Objection 2: Further, as Augustine says (De Lib. Arb. i, 6) "the eternal law is that by which it is right that all things should be most orderly." But all do not know how all things are most orderly. Therefore all do not know the eternal law.
Objection 3: Further, Augustine says (De Vera Relig. xxxi) that "the eternal law is not subject to the judgment of man." But according to Ethic. i, "any man can judge well of what he knows." Therefore the eternal law is not known to us.
On the contrary, Augustine says (De Lib. Arb. i, 6) that "knowledge of the eternal law is imprinted on us."
I answer that, A thing may be known in two ways: first, in itself; secondly, in its effect, wherein some likeness of that thing is found: thus someone not seeing the sun in its substance, may know it by its rays. So then no one can know the eternal law, as it is in itself, except the blessed who see God in His Essence. But every rational creature knows it in its reflection, greater or less.

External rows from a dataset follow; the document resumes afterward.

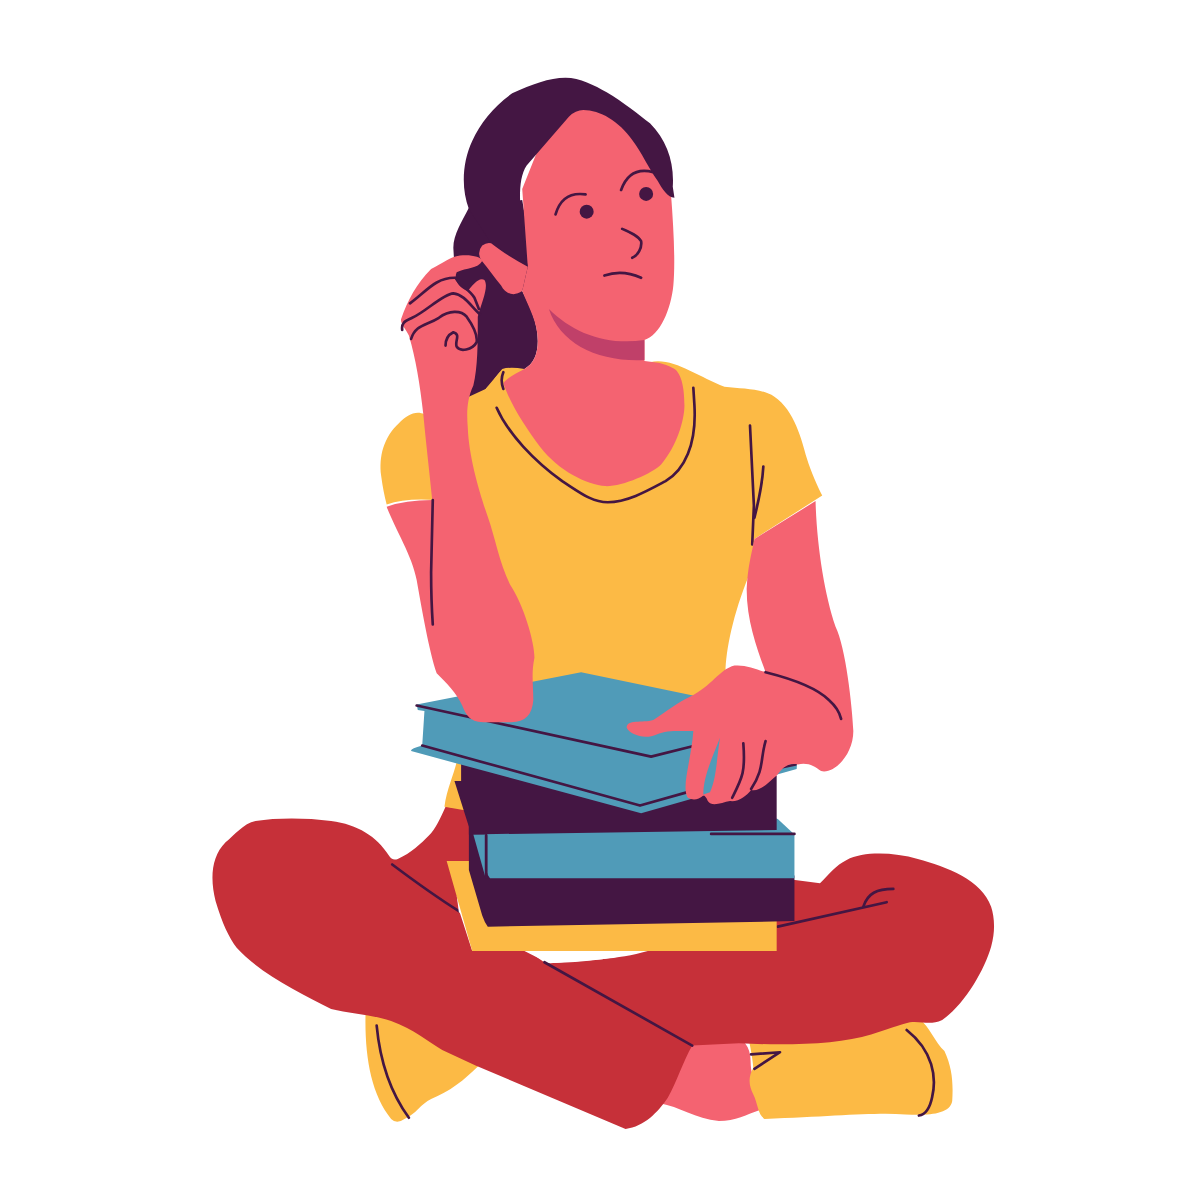
<!DOCTYPE html>
<html lang="en">
<head>
<meta charset="utf-8">
<title>Thinking over a stack of books</title>
<style>
:root {
  --paper: #ffffff;
  --skin: #f46371;
  --shade: #c04069;
  --plum: #441643;
  --yellow: #fcba45;
  --red: #c63039;
  --blue: #509bb8;
}
html, body { margin: 0; padding: 0; background: var(--paper); overflow: hidden; }
.canvas { display: block; width: 1200px; height: 1200px; }
.skin { fill: var(--skin); }
.shade { fill: var(--shade); }
.plum { fill: var(--plum); }
.yellow { fill: var(--yellow); }
.red { fill: var(--red); }
.blue { fill: var(--blue); }
.paper { fill: var(--paper); }
.line { fill: none; stroke: var(--plum); stroke-width: 2.4; stroke-linecap: round; stroke-linejoin: round; }
</style>
</head>
<body>
<svg class="canvas" viewBox="0 0 1080 1080" role="img" aria-label="Woman sitting cross-legged, scratching her head and leaning on a stack of books">
  <g id="ponytail">
    <path class="plum" d="M422 187C416 199 408 211 408 223L410 258L428 280L422 358C431 355 436 352 439 348C446 342 447 336 453 333L472 332C480 328 484 319 484 307C484 290 477 276 470 262L480 240L470 180Z"/>
  </g>

  <g id="feet">
    <path class="yellow" d="M329 912C328 950 334 985 352 1007Q357 1012 364 1007C374 1003 379 993 388 989C404 983 418 972 431 959L420 930L345 905Z"/>
    <path class="skin" d="M620 936L668 936C677 945 675 953 676 962L684 999C672 1003 662 1009 647 1009C626 1007 611 996 594 993Z"/>
    <path class="yellow" d="M674 936L828 918C836 923 842 939 850 946C857 961 858 975 857 991C855 1004 832 1004 815 1003C785 1001 750 1005 688 1007C682 1003 682 993 678 985C674 977 673 970 678 961Q677 950 674 936Z"/>
    <path class="line" d="M339 923C342 955 352 984 368 1006M816 927C840 946 843 970 839 987C837 997 833 1003 827 1004M676 949L702 947L679 962"/>
  </g>

  <g id="trousers">
    <path class="red" d="M401 726C396 737 392 746 386 752C379 759 370 768 358 773Q353 775 350 770C339 753 322 742 298 739C275 736 249 736 230 739C219 741 211 752 203 758C190 771 189 791 194 811C200 831 206 844 213 853C234 876 270 894 298 908C315 912 335 913 352 919C372 926 386 938 398 945L428 959L563 1016C580 1014 592 1001 601 988C609 974 615 955 623 941L665 939C710 941 755 940 784 931C797 927 810 922 819 920C831 919 837 923 848 918C868 904 886 873 892 852C896 838 895 825 892 816C884 792 852 780 826 773C804 767 777 766 762 774C752 779 747 786 738 795L700 790L690 856L583 856C555 864 530 864 495 867L488 864L472 856L425 856L414 822L412 808L425 780L425 728Z"/>
    <path class="paper" d="M473 854L586 854C558 862 528 866 491 867Z"/>
    <path class="line" d="M353 778C373 793 394 808 413 820M490 866L623 941M700 834L798 812M777 816C781 804 789 800 804 800"/>
    <path class="paper" d="M411 806L417 824L413 821Z"/>
  </g>

  <g id="shirt">
    <path class="yellow" d="M420 358L437 350L452 332Q459 330 472 332L585 326C605 321 628 339 652 348C668 350 684 349 697 357C715 369 722 397 726 412C730 425 736 438 740 446L679 485L674 518C660 552 653 586 653 605L653 660L470 660L440 520L420 420Z"/>
    <path class="yellow" d="M382 373C374 369 366 374 359 381C345 394 341 411 343 428Q345 443 348 454Q365 448 392 450Z"/>
    <path class="yellow" d="M411 686C408 698 402 711 400 726L422 730L424 690Z"/>
  </g>

  <g id="head">
    <path class="skin" d="M470 170L475 240L470 262C476 277 484 290 484 307C484 319 480 328 472 332C465 336 457 339 453 345C459 363 473 385 486 402C503 424 528 436 545 437.500C560 438 587 426 595 418C609 402 616 378 616 365C616 348 613 334 605 331C598 327 590 326 580 325L580 306C594 302 604 278 606 257C608 235 606 203 604 176L560 95L500 95Z"/>
    <path class="shade" d="M494 278C516 300 546 311 580 306L580 324C538 326 504 309 494 278Z"/>
    <path class="plum" d="M461 84C479 76 494 70 509 70C522 70 535 77 546 83C561 92 575 103 585 111C600 126 607 146 605.500 168L607 178C601 178 596 170 592 163C583 150 578 138 569 126C557 109 540 99 525 99Q518 99 512 105L474 149C466 161 468 181 469 203C470 218 473 230 475 240L442 219L422 188C415 170 416 146 425 127C432 111 445 95 461 84Z"/>
    <path class="skin" d="M442 219C452 227 464 234 475 240L470 262C463 267 455 265 451 257C445 250 440 242 433 234Q429 227 434 221Q438 218 442 219Z"/>
    <circle class="plum" cx="528" cy="190.500" r="6.300"/>
    <circle class="plum" cx="581.500" cy="174.500" r="6.300"/>
    <path class="line" d="M500 193C504 179 513 173 527 175M559 171C564 157 573 151 588 155M560 206C567 209 574 212 577 217C578 223 574 230 569 232M544 248C555 244 566 245 577 250"/>
  </g>

  <path id="shirt-seams" class="line" d="M453 335Q450 342 453 350M447 367C457 390 481 415 506 433C523 444 533 452 547 452C565 452 584 441 599 433C616 423 627 400 625 365L624 349M675 383L678.500 455L677 490M687 420C686 438 683 449 679 466"/>

  <g id="books">
    <path class="yellow" d="M402 775L424 775L439 828L699 826L699 856L425 856Z"/>
    <path class="plum" d="M422 740L445 748L715 788L715 829L439 834Q436 830 434 824L422 783Z"/>
    <path class="blue" d="M426 751L437 751L437 790Z"/>
    <path class="blue" d="M438.500 750L690 734L700 737L715 751L715 790.500L441 790.500Q438.500 788 438.500 785Z"/>
    <path class="plum" d="M415 686L699 698L699 747L422 751L422 744L409 703L415 703Z"/>
    <path class="line" d="M437.500 752L437.500 790M640 750.500L715 750.500"/>
    <path class="blue" d="M375 634L523 605L720 646L717 692L577 732L370 676Q369 674 380 671L382 640L376 639Z"/>
    <path class="line" d="M375 635L586 681L626 671M380 671L576 725L622 712M702 691L716 688"/>
  </g>

  <g id="raised-arm">
    <path class="skin" d="M388 242C399 237 405 231 414 230C424 229 433 231 434 235C430 242 420 241 411 245C408 252 413 259 421 262C425 257 431 249 436 252C440 258 434 271 430 285C430 310 430 330 426 347C420 360 420 372 421 385C422 412 432 445 439 465C446 485 449 505 459 526C471 544 481 577 481 592C478 606 480 617 480 630C479 643 473 650 460 650L435 650C422 650 419 642 416 635C411 624 402 615 393 606C386 585 380 550 375 522C371 500 355 475 348 456Q365 450 389 450C386 420 383 395 381 373C378 346 374 322 368 302C365 296 360 291 361 287C367 270 375 255 388 242Z"/>
    <path class="line" d="M369 273C384 262 392 250 409 250M410 250C414 257 422 260 427 268L431 278M362 297C361 290 365 289 371 286C384 280 398 265 408 264C418 265 424 276 432 283M370 305C374 292 384 293 395 286C404 279 415 279 420 285C425 292 430 301 429 308C425 315 414 317 411 312C409 307 415 301 408 299C404 301 401 305 401 311M389.500 450L388 515Q388 540 389.500 562"/>
  </g>

  <g id="resting-arm">
    <path class="skin" d="M734 451C735 490 742 535 752 564C761 582 767 635 768 658C768 680 750 697 739 694C733 690 728 686 718 688C708 686 704 692 699 698C692 704 684 713 676 711C672 716 665 722 657 721C650 722 641 727 637 721Q635 716 633 716Q626 722 619 718C613 708 622 685 624 658C612 658 600 657 591 661C580 666 567 661 564 655C564 647 578 651 588 648C600 640 610 632 621 627C640 618 648 602 661 599C670 598 680 602 689 605C682 585 672 560 672 530C673 510 676 500 679 485Z"/>
    <path class="blue" d="M648 664C641 682 633 699 633 715L639 713C645 700 645 682 648 664Z"/>
    <path class="line" d="M689 605C713 611 736 620 746 630Q755 638 757 647M669 669C671 695 668 700 659 718M689 667C684 684 688 692 676 710"/>
  </g>
</svg>
</body>
</html>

For every knowledge of truth is a kind of reflection and participation of the eternal law, which is the unchangeable truth, as Augustine says (De Vera Relig. xxxi). Now all men know the truth to a certain extent, at least as to the common principles of the natural law: and as to the others, they partake of the knowledge of truth, some more, some less; and in this respect are more or less cognizant of the eternal law.
Reply to Objection 1: We cannot know the things that are of God, as they are in themselves; but they are made known to us in their effects, according to Rom.1:20: "The invisible things of God . . . are clearly seen, being understood by the things that are made."
Reply to Objection 2: Although each one knows the eternal law according to his own capacity, in the way explained above, yet none can comprehend it: for it cannot be made perfectly known by its effects. Therefore it does not follow that anyone who knows the eternal law in the way aforesaid, knows also the whole order of things, whereby they are most orderly.
Reply to Objection 3: To judge a thing may be understood in two ways. First, as when a cognitive power judges of its proper object, according to Job 12:11: "Doth not the ear discern words, and the palate of him that eateth, the taste?" It is to this kind of judgment that the Philosopher alludes when he says that "anyone can judge well of what he knows," by judging, namely, whether what is put forward is true. In another way we speak of a superior judging of a subordinate by a kind of practical judgment, as to whether he should be such and such or not. And thus none can judge of the eternal law.